A view of the Skerries from Portrush
The Skerries shown within Northern Ireland
|Irish grid reference|
|– Belfast||50 miles (80 km)|
|Sovereign state||United Kingdom|
|Dialling code||028, +44 28|
|EU Parliament||Northern Ireland|
|UK Parliament||East Londonderry|
The Skerries are a small group of rocky islands (skerries) just off Portrush, County Antrim, on the north coast of Northern Ireland. Winkle Isle is the local name for the large Skerry island, the small Skerry being known as Castle Isle. The islands are part of an Area of Special Scientific Interest.
Area of Special Scientific Interest
In 1996 the islands were designated as part of the Ramore Head and The Skerries Area of Special Scientific Interest. The islands are a habitat for breeding by a range of seabirds including kittiwake, black guillemot and eider duck. The temperature of the Skerries during the summer months is warmer than other parts of Northern Ireland, and so the rocks are home to particularly interesting fauna; it is the only place many southern species such as the cotton spinner sea cucumber Holothuria forskali are found in Northern Ireland.

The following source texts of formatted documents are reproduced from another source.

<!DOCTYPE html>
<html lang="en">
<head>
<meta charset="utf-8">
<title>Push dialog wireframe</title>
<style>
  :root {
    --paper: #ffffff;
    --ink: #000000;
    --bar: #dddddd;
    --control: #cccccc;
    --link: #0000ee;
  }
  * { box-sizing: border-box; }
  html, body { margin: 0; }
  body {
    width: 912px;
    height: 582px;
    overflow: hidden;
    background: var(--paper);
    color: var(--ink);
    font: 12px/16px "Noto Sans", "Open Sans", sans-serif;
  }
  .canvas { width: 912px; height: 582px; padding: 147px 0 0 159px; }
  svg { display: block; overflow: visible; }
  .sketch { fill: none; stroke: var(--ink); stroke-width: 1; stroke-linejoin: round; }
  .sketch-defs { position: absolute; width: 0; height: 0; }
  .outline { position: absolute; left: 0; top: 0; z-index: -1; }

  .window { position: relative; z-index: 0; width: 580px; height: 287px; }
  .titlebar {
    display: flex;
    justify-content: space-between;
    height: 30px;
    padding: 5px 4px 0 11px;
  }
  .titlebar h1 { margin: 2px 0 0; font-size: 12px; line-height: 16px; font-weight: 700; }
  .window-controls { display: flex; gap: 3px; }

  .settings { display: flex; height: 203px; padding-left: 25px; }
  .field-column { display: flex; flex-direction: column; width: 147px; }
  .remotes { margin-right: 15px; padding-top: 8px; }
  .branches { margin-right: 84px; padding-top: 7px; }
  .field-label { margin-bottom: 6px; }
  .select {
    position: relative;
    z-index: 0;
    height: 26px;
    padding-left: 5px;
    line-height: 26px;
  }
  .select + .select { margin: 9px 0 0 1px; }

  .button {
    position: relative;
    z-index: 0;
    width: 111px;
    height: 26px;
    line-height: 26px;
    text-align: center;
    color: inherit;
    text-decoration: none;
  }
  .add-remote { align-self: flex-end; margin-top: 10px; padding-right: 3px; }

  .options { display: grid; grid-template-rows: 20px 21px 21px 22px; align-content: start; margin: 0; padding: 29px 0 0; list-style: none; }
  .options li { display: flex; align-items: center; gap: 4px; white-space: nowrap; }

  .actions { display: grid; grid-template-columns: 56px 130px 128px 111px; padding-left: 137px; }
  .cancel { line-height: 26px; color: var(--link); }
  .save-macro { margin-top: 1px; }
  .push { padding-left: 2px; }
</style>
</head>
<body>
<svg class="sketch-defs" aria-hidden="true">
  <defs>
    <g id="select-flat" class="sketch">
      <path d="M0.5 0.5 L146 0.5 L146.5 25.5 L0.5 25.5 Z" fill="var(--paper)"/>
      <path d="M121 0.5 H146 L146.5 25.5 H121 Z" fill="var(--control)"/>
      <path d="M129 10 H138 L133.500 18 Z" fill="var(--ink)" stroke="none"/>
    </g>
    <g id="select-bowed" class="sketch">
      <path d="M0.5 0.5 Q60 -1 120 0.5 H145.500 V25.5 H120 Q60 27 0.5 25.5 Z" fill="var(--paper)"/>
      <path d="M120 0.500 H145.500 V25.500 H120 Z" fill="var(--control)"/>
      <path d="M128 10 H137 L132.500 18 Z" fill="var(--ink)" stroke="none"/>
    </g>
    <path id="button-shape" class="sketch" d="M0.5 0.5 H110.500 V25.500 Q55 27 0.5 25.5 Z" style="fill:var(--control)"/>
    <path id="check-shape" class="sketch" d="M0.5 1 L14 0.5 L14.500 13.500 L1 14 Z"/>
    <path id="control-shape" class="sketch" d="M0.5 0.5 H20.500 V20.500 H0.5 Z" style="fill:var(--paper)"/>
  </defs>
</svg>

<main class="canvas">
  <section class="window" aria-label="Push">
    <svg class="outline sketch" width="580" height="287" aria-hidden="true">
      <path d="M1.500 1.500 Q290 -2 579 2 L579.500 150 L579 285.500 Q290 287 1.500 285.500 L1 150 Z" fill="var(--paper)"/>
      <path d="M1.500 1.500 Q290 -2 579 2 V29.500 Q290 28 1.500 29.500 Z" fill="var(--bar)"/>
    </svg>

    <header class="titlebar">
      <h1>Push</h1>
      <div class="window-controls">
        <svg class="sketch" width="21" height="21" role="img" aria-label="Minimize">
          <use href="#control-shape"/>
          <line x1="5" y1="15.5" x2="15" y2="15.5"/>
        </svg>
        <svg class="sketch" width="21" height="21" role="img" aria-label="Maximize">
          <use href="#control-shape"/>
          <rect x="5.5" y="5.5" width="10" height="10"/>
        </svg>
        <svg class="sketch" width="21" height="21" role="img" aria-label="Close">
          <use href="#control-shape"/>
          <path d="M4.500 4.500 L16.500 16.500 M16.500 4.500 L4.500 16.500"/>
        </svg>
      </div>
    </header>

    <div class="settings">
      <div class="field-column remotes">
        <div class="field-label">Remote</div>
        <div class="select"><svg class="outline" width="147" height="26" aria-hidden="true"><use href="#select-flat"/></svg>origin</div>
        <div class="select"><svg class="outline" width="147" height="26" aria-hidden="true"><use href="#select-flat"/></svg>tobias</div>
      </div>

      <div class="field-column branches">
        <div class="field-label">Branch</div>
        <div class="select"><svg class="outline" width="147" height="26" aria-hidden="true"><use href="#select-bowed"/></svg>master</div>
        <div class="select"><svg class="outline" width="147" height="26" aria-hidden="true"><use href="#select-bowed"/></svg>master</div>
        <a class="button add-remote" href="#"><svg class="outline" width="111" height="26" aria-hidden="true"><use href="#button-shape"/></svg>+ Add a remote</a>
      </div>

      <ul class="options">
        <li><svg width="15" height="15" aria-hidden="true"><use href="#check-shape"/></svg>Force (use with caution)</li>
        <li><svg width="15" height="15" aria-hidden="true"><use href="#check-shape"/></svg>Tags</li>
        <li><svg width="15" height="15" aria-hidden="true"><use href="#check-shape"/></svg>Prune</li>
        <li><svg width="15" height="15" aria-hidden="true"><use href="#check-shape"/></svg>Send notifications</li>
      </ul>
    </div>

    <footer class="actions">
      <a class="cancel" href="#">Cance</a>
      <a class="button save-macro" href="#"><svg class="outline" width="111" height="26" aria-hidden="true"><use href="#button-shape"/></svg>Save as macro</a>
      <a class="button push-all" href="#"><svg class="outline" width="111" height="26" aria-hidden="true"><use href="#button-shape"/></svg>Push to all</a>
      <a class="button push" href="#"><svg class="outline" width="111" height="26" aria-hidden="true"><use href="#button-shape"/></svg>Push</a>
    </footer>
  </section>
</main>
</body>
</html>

There are several protected habitats located around the Skerries, notably for seagrass (Zostera marina) and horse mussel (Modiolus modiolus). In addition, recent surveys have found numbers of the spiny spider crab (Maja brachydactyla), which is new to Northern Ireland.
- "Portrush". Ulster for Your Holidays (1930). Eddies Book Extracts. Retrieved 21 April 2015.
- "Scheduled and Charter Boat Tours of Northern Ireland's Scenic North Coast". Portrush Sea Tours. Retrieved 17 July 2014.
- "Declaration of Area of Special Scientific Interest at Ramore Head and The Skerries" (PDF). Department of the Environment NI. Retrieved 21 April 2015.
- "Thomas Graham". Irish Shipwrecks. Retrieved 21 April 2015.